By Sola Ogundipe
A new study in the US has found there is no risk to a man’s sperm from having any of the currently available COVID-19 vaccines.
The research, carried out at the University of Miami Health System, revealed that men may suffer a slight lowering of their sperm count for a few weeks as a possible side-effect but no more than they would following a viral infection.
“People should not be concerned. The vaccines are very safe,” said Co-author Ranjith Ramasay who had received over 500 emails from concerned men.
Having tracked 45 men aged between 18 and 50, who had received the Moderna, Pzifer vaccine, and the mRNA vaccines, Ramasay concluded that there was no significant decline in their sperm count after 70 days.
He said that even though the numbers in the research were small, the researchers were confident they can generalise to the rest of the population.
He added that they were also confident that the Johnson and Johnson and the Novavax vaccines, which are yet to be authorised would also not affect sperm counts.
“We are pretty confident, ” he avowed.
Men were reported to be refusing to have the vaccine due to fears over trying to conceive, with many citing social media as their source of information.
Previously, studies said men who have recovered from COVID-19 may be at risk of developing low sperm count in the short-term.
Researchers from the University of Florence in Italy, analyzed semen samples from 43 men ages 30 to 65 about one month after they had recovered from COVID-19.
They found that 25 percent of the men had low sperm count, and nearly 20 percent had azoospermia, or the total absence of sperm in semen.
It’s much higher than the prevalence of azoospermia in the general population worldwide, which is around 1 percent, according to John’s Hopkins School of Medicine.
Also, participants with serious COVID-19 infections — those who were hospitalized or admitted to the intensive care unit (ICU) — were more likely to have azoospermia after their infection, compared with those who faced less serious infections, according to one study.
However, the researchers stress their study doesn’t prove that the COVID-19 virus harms sperm.
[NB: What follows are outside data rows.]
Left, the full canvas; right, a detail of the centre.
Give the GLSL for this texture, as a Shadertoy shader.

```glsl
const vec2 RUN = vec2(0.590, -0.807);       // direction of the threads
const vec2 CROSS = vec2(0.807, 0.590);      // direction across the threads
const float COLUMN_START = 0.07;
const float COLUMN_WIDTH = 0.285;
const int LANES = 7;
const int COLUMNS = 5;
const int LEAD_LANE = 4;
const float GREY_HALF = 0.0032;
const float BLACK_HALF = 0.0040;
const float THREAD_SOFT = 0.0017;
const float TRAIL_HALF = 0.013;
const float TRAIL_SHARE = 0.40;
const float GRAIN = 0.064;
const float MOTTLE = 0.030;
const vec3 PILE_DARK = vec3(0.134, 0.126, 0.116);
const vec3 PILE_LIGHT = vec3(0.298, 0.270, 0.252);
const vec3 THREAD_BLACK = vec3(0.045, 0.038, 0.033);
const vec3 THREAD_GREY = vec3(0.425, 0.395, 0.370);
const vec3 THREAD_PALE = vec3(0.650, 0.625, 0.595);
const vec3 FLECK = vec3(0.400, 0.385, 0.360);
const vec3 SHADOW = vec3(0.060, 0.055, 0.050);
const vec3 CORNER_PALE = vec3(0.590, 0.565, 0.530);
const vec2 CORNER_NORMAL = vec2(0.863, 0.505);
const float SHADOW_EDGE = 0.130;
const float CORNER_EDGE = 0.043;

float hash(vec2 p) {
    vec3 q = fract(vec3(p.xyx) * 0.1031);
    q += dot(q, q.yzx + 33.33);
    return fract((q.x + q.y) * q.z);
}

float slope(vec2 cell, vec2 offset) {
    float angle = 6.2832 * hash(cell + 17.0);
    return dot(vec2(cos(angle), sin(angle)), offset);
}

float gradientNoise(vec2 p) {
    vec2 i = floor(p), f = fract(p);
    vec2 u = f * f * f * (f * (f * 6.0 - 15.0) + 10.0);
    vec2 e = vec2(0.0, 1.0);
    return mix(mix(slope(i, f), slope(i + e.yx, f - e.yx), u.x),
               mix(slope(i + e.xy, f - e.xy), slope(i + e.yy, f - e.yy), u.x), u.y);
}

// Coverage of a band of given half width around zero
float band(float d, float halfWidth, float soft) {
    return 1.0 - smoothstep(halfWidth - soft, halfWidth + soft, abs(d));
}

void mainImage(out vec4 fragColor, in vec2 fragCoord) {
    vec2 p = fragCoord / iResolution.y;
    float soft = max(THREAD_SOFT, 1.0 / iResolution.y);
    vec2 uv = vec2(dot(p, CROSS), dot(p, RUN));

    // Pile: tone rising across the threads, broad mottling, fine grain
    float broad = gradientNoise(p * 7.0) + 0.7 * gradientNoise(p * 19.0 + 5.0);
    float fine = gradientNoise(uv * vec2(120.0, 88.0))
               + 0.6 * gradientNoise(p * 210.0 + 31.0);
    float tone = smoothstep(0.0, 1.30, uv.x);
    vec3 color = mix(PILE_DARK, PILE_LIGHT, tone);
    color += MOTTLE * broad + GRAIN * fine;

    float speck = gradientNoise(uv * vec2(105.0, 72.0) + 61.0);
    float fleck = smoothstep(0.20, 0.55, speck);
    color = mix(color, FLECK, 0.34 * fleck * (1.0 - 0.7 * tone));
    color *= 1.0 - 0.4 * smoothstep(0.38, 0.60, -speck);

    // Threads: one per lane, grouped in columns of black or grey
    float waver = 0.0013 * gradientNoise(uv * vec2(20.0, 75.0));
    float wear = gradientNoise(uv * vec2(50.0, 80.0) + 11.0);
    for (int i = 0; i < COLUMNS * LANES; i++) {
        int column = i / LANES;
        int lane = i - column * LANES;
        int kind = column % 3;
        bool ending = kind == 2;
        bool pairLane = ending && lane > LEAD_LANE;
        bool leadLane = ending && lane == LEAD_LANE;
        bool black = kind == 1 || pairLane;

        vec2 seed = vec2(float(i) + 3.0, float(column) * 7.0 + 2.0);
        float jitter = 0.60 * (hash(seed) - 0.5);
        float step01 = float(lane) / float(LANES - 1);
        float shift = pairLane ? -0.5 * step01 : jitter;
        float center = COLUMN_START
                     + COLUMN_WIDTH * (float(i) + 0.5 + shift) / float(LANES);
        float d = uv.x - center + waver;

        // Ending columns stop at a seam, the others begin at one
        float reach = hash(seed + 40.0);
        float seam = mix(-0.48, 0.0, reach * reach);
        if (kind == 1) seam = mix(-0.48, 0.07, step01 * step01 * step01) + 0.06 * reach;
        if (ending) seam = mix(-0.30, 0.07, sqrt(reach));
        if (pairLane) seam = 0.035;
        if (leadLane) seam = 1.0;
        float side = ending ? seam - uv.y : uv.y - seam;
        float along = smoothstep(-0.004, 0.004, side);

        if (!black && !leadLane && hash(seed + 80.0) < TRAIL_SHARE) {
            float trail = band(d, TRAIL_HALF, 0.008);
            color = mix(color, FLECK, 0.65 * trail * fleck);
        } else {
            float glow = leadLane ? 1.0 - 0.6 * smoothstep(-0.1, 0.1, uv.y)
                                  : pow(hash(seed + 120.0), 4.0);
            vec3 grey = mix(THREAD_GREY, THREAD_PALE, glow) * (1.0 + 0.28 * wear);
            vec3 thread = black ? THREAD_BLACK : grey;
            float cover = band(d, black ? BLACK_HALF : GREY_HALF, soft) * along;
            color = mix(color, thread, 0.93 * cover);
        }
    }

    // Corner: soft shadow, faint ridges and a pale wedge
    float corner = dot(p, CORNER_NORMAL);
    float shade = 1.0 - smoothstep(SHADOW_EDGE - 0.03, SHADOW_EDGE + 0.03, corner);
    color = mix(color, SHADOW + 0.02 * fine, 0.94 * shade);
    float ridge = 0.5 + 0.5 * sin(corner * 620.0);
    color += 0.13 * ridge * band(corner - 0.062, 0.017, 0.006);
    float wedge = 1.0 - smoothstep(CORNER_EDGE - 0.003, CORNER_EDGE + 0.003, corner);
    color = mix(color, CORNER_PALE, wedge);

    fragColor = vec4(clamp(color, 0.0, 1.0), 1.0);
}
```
They didn’t measure the men’s sperm counts before their infections, so can’t say for sure if the counts declined post-infection.